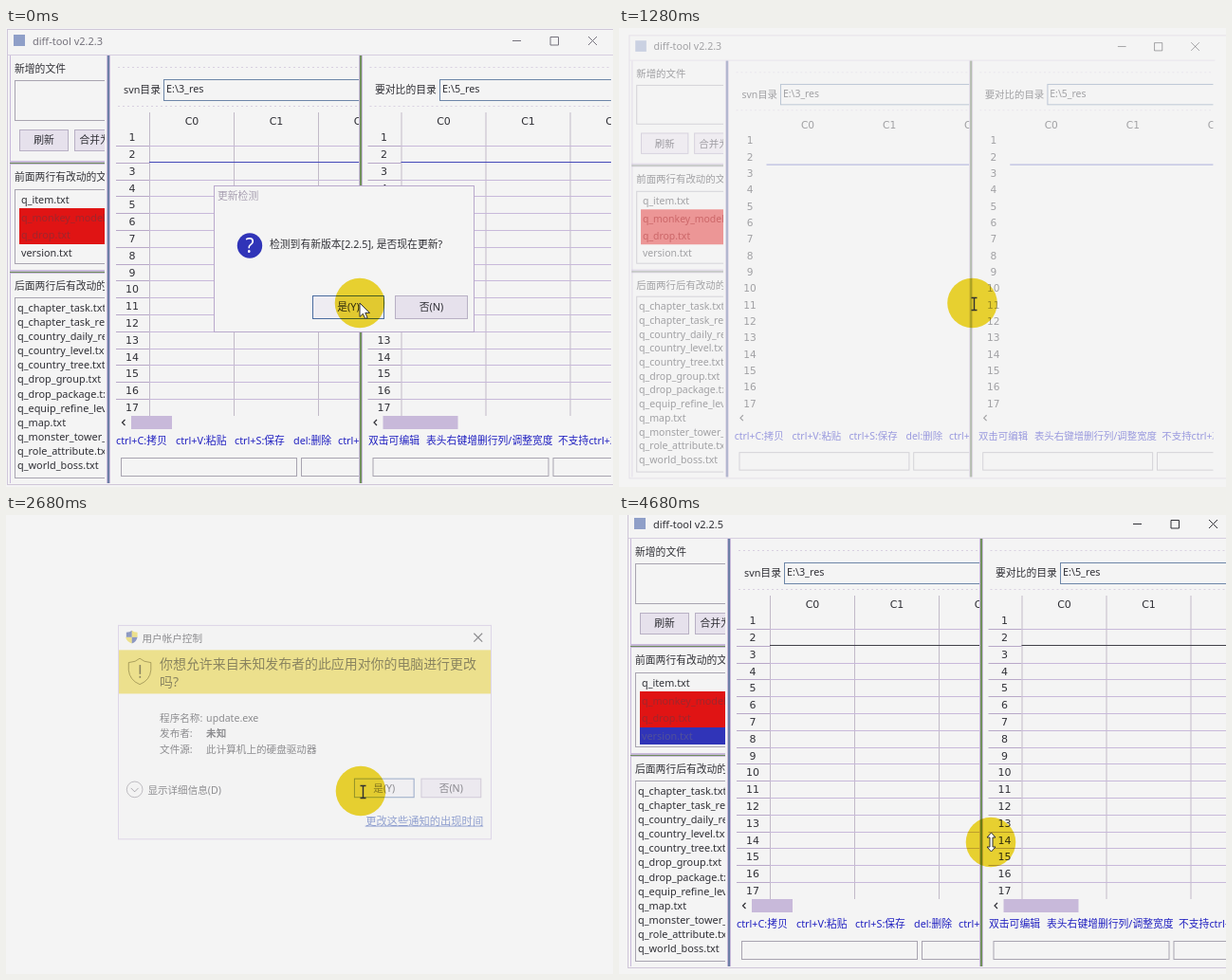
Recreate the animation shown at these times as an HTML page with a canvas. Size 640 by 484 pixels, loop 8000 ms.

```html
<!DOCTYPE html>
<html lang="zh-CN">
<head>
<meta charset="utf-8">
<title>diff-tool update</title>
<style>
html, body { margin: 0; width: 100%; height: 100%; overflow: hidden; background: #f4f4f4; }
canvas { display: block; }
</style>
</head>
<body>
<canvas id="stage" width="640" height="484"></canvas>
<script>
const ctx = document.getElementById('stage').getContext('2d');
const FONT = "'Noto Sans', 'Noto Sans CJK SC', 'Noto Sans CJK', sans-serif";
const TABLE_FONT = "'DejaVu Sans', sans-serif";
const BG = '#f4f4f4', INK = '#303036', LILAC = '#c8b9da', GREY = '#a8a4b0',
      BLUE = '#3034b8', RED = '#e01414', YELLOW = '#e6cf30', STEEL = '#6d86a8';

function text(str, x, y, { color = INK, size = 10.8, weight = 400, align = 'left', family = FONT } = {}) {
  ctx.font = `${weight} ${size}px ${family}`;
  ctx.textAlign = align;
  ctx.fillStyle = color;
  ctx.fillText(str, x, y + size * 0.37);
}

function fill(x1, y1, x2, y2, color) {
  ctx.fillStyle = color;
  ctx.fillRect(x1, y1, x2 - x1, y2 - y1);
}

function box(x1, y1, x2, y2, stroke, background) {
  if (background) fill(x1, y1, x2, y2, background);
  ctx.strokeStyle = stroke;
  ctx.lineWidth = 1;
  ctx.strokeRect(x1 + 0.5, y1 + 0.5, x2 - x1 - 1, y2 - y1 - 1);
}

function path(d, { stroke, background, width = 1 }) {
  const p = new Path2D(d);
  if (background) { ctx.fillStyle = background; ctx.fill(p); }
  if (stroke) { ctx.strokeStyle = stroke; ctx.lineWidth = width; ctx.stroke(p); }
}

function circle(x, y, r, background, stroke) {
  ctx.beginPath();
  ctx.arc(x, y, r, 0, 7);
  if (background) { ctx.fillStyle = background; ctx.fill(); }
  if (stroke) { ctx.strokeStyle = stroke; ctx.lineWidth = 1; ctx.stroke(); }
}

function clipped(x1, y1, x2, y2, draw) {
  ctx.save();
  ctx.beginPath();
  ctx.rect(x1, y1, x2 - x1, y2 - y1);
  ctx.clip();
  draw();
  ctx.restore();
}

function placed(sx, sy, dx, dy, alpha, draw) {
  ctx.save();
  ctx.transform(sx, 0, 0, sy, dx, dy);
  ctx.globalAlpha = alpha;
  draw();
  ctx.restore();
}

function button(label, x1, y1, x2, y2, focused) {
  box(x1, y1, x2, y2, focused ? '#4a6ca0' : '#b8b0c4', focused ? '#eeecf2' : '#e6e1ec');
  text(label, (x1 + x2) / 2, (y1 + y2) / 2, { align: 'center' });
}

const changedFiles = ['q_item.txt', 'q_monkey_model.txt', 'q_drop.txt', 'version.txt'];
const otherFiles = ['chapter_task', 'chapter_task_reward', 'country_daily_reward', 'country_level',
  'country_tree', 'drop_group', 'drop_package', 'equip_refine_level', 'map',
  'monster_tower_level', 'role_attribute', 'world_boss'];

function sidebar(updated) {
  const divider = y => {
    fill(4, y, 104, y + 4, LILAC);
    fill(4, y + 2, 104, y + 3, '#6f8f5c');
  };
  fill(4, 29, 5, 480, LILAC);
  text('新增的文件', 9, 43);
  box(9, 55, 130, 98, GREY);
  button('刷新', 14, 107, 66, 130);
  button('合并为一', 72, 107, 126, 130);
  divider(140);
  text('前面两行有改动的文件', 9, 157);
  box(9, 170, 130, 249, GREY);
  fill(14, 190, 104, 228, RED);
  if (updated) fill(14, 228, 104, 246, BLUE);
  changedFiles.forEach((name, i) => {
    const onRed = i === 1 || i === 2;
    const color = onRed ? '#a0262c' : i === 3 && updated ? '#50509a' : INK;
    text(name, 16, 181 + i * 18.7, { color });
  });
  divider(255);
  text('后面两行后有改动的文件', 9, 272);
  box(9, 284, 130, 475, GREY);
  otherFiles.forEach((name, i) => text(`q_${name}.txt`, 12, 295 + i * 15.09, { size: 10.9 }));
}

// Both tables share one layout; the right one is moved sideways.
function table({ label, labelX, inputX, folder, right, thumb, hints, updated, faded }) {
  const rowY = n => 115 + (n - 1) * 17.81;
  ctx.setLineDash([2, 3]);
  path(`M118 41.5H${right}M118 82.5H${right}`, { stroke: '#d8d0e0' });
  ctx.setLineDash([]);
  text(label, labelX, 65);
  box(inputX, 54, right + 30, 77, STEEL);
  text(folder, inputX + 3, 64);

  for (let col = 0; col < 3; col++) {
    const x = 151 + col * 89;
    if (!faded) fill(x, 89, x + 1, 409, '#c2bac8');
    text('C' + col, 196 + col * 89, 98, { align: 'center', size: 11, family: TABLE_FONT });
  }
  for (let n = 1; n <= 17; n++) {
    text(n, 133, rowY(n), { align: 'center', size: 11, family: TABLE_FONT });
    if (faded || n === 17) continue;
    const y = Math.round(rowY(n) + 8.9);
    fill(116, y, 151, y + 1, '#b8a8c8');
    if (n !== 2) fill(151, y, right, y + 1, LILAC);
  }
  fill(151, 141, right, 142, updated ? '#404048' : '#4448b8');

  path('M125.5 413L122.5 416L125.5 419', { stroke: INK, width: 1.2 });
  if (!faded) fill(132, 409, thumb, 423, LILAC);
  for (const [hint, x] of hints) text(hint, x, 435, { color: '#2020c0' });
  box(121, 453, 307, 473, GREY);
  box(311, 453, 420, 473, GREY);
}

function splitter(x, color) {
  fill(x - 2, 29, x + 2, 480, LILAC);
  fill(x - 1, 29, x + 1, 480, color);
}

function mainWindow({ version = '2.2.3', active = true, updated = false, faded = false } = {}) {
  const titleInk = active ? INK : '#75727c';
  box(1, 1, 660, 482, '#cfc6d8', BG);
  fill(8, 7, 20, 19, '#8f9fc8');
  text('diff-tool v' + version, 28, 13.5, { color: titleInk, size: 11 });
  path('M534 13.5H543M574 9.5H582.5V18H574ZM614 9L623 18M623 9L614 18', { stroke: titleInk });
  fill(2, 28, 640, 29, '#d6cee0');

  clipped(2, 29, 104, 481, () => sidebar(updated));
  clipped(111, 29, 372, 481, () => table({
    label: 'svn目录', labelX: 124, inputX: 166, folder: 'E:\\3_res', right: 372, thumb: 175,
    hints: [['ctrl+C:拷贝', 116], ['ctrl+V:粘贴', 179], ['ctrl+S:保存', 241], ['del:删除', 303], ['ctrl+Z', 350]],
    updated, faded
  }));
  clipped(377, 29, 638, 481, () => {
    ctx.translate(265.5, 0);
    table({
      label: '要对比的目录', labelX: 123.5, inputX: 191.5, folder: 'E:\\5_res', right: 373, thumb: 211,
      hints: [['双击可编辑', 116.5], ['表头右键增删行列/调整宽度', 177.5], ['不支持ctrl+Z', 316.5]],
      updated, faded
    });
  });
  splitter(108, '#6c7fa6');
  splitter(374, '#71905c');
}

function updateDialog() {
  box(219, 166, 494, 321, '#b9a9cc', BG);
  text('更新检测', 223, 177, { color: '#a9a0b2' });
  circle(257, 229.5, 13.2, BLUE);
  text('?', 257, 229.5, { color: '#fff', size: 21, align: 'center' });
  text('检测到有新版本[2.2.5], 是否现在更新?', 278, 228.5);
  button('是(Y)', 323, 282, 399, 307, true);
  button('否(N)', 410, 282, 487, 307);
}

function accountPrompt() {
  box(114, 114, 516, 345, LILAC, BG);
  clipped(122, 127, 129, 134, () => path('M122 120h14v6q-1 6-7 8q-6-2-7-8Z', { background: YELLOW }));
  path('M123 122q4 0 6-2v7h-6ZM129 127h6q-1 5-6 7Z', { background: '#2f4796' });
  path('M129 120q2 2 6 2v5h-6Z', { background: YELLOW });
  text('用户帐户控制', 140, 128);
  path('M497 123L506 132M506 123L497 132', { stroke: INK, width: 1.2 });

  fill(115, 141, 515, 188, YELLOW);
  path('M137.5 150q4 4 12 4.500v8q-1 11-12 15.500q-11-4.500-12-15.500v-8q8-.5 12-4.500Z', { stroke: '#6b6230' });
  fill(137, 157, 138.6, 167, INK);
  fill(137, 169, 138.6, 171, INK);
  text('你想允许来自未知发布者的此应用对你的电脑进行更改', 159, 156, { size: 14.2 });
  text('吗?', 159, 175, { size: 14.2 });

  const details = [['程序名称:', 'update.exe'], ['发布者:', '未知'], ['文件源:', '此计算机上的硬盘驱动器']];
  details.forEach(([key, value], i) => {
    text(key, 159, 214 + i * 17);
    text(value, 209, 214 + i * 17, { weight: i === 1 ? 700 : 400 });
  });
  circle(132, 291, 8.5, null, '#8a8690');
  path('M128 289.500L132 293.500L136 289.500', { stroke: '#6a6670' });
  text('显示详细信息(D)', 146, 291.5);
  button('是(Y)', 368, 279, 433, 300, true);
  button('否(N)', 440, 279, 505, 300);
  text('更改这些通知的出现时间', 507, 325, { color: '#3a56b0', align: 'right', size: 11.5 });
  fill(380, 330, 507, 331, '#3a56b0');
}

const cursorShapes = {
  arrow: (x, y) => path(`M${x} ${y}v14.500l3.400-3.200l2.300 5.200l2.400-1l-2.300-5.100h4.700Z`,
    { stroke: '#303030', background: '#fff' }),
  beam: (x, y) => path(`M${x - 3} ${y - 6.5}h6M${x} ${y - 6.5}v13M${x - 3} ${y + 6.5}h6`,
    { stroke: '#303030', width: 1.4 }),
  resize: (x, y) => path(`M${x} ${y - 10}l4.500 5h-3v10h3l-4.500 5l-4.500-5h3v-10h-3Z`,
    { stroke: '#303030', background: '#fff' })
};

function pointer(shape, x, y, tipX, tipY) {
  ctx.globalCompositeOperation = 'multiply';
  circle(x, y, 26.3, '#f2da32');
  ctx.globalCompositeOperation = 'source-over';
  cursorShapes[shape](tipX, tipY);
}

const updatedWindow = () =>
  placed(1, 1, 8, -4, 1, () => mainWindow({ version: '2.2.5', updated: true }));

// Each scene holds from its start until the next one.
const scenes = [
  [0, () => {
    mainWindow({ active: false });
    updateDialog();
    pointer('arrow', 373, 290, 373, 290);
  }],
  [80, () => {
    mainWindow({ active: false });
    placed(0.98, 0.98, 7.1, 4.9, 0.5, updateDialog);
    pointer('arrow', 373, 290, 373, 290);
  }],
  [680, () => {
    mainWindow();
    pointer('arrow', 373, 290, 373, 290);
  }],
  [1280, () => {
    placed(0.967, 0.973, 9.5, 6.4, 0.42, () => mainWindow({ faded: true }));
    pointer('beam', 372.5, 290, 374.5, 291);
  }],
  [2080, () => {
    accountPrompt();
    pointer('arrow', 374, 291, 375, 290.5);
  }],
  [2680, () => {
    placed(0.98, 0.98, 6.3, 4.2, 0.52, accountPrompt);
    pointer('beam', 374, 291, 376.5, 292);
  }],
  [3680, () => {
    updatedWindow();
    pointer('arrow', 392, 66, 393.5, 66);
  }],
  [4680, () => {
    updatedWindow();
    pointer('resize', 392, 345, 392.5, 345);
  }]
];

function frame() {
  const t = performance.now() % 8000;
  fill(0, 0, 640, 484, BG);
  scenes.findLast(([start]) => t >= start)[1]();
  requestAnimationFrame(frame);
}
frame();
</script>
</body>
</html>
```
++++++++++
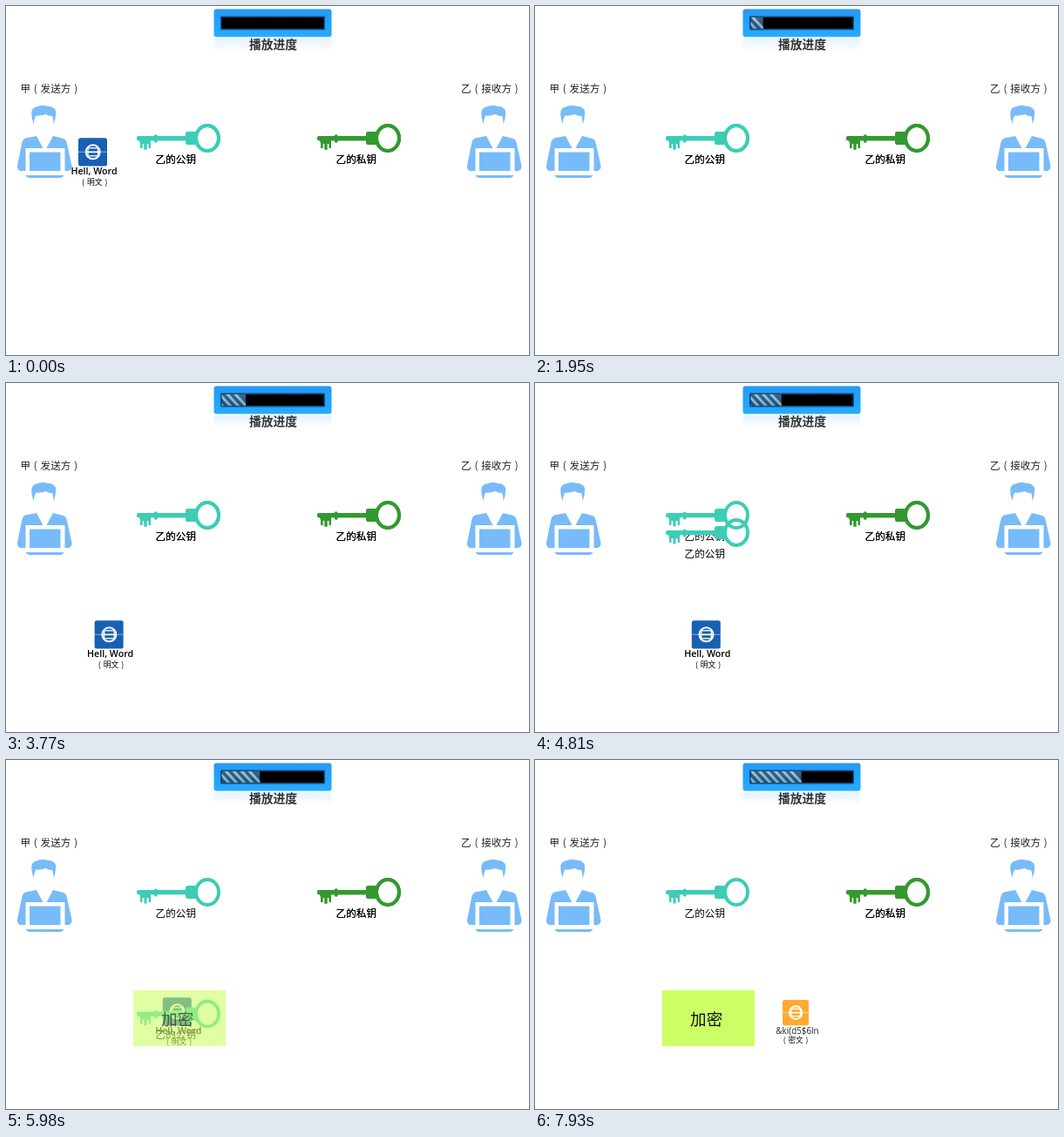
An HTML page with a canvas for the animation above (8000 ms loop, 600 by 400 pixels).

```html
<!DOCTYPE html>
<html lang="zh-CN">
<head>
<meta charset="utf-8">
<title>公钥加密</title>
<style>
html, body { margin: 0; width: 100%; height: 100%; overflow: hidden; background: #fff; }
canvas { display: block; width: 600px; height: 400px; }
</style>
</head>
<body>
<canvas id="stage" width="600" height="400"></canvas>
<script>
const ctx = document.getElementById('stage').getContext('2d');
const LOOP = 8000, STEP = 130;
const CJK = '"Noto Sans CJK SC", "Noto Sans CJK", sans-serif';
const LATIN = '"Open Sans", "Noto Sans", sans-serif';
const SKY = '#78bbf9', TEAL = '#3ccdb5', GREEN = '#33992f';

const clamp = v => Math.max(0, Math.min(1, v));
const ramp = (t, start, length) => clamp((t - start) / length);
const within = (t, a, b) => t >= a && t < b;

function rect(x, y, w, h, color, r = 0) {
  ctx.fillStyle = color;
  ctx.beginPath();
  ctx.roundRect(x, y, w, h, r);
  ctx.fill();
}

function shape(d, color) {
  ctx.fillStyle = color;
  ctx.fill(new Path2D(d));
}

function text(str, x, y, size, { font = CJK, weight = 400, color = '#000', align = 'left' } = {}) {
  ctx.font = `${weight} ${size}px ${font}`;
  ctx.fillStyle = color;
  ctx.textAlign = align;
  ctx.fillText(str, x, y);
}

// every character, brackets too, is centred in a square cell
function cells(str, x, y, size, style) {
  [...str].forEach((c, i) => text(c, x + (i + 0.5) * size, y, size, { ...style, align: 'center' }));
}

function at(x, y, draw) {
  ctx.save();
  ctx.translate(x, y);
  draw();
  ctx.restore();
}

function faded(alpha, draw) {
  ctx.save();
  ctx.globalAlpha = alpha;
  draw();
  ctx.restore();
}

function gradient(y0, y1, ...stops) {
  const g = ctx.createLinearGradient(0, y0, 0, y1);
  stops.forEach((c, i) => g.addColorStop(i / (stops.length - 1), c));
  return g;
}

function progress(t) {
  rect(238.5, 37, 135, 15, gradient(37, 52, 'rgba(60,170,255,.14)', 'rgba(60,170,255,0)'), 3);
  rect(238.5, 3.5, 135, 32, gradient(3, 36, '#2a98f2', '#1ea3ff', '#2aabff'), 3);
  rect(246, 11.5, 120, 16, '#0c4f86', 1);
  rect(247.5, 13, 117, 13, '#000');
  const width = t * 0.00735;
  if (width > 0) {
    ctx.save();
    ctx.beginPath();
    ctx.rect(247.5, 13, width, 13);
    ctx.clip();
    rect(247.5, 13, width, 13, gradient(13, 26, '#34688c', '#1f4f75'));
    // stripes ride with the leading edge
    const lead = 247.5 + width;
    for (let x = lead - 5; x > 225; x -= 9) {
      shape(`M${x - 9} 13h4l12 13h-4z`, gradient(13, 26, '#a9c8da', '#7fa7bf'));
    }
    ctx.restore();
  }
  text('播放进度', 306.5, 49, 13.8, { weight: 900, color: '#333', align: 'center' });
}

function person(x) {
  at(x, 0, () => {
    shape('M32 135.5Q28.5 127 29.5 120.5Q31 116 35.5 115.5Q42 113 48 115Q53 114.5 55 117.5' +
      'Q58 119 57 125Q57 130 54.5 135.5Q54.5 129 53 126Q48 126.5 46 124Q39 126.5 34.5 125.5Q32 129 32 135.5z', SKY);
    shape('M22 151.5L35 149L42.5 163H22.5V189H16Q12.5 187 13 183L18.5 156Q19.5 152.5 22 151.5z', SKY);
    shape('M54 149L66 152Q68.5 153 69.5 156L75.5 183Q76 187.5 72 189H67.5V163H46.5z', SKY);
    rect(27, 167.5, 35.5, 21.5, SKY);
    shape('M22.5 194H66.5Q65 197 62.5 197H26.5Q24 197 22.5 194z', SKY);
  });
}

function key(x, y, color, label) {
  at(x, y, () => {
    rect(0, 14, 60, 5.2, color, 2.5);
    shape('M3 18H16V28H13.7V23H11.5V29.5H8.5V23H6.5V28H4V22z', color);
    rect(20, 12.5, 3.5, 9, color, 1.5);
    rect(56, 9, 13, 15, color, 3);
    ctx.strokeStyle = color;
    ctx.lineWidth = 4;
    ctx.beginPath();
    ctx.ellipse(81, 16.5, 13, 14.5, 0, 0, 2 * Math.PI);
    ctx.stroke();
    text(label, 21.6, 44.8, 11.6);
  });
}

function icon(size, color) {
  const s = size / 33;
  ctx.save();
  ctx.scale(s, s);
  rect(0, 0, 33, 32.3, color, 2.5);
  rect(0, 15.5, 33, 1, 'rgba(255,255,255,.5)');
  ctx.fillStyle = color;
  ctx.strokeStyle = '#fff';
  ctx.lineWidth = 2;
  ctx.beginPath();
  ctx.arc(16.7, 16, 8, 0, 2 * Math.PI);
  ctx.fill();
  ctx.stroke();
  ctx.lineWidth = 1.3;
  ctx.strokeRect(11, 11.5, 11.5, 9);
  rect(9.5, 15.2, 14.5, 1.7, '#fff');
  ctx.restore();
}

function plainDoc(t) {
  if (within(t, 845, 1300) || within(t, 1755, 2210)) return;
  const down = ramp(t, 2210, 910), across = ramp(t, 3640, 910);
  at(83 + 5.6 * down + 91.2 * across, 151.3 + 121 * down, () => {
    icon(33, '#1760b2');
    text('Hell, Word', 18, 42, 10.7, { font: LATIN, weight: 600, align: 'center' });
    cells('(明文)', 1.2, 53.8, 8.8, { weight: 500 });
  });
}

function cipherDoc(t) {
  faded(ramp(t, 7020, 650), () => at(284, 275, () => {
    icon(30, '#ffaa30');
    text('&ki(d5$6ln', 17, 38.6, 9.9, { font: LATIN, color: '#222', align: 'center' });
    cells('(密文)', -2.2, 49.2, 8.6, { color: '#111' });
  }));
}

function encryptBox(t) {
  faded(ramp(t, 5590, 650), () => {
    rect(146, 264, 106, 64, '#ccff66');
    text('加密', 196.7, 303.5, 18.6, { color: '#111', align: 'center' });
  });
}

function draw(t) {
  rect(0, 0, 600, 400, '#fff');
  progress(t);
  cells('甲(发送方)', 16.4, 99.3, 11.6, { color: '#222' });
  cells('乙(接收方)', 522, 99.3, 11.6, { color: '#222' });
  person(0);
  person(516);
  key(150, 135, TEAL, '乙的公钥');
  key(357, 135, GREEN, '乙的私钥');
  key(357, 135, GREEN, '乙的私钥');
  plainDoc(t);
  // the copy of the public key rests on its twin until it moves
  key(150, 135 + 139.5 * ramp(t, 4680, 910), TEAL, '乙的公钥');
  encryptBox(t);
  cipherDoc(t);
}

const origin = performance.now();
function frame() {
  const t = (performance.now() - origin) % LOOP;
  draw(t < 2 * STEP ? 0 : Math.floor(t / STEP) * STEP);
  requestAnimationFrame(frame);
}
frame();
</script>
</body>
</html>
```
++++++++++
_Exercise prompt_:
Report, from the entries above, each line where "draw" is found.

_Exercise solution_:
function clipped(x1, y1, x2, y2, draw) {
  draw();
function placed(sx, sy, dx, dy, alpha, draw) {
  draw();
function at(x, y, draw) {
  draw();
function faded(alpha, draw) {
  draw();
function draw(t) {
  draw(t < 2 * STEP ? 0 : Math.floor(t / STEP) * STEP);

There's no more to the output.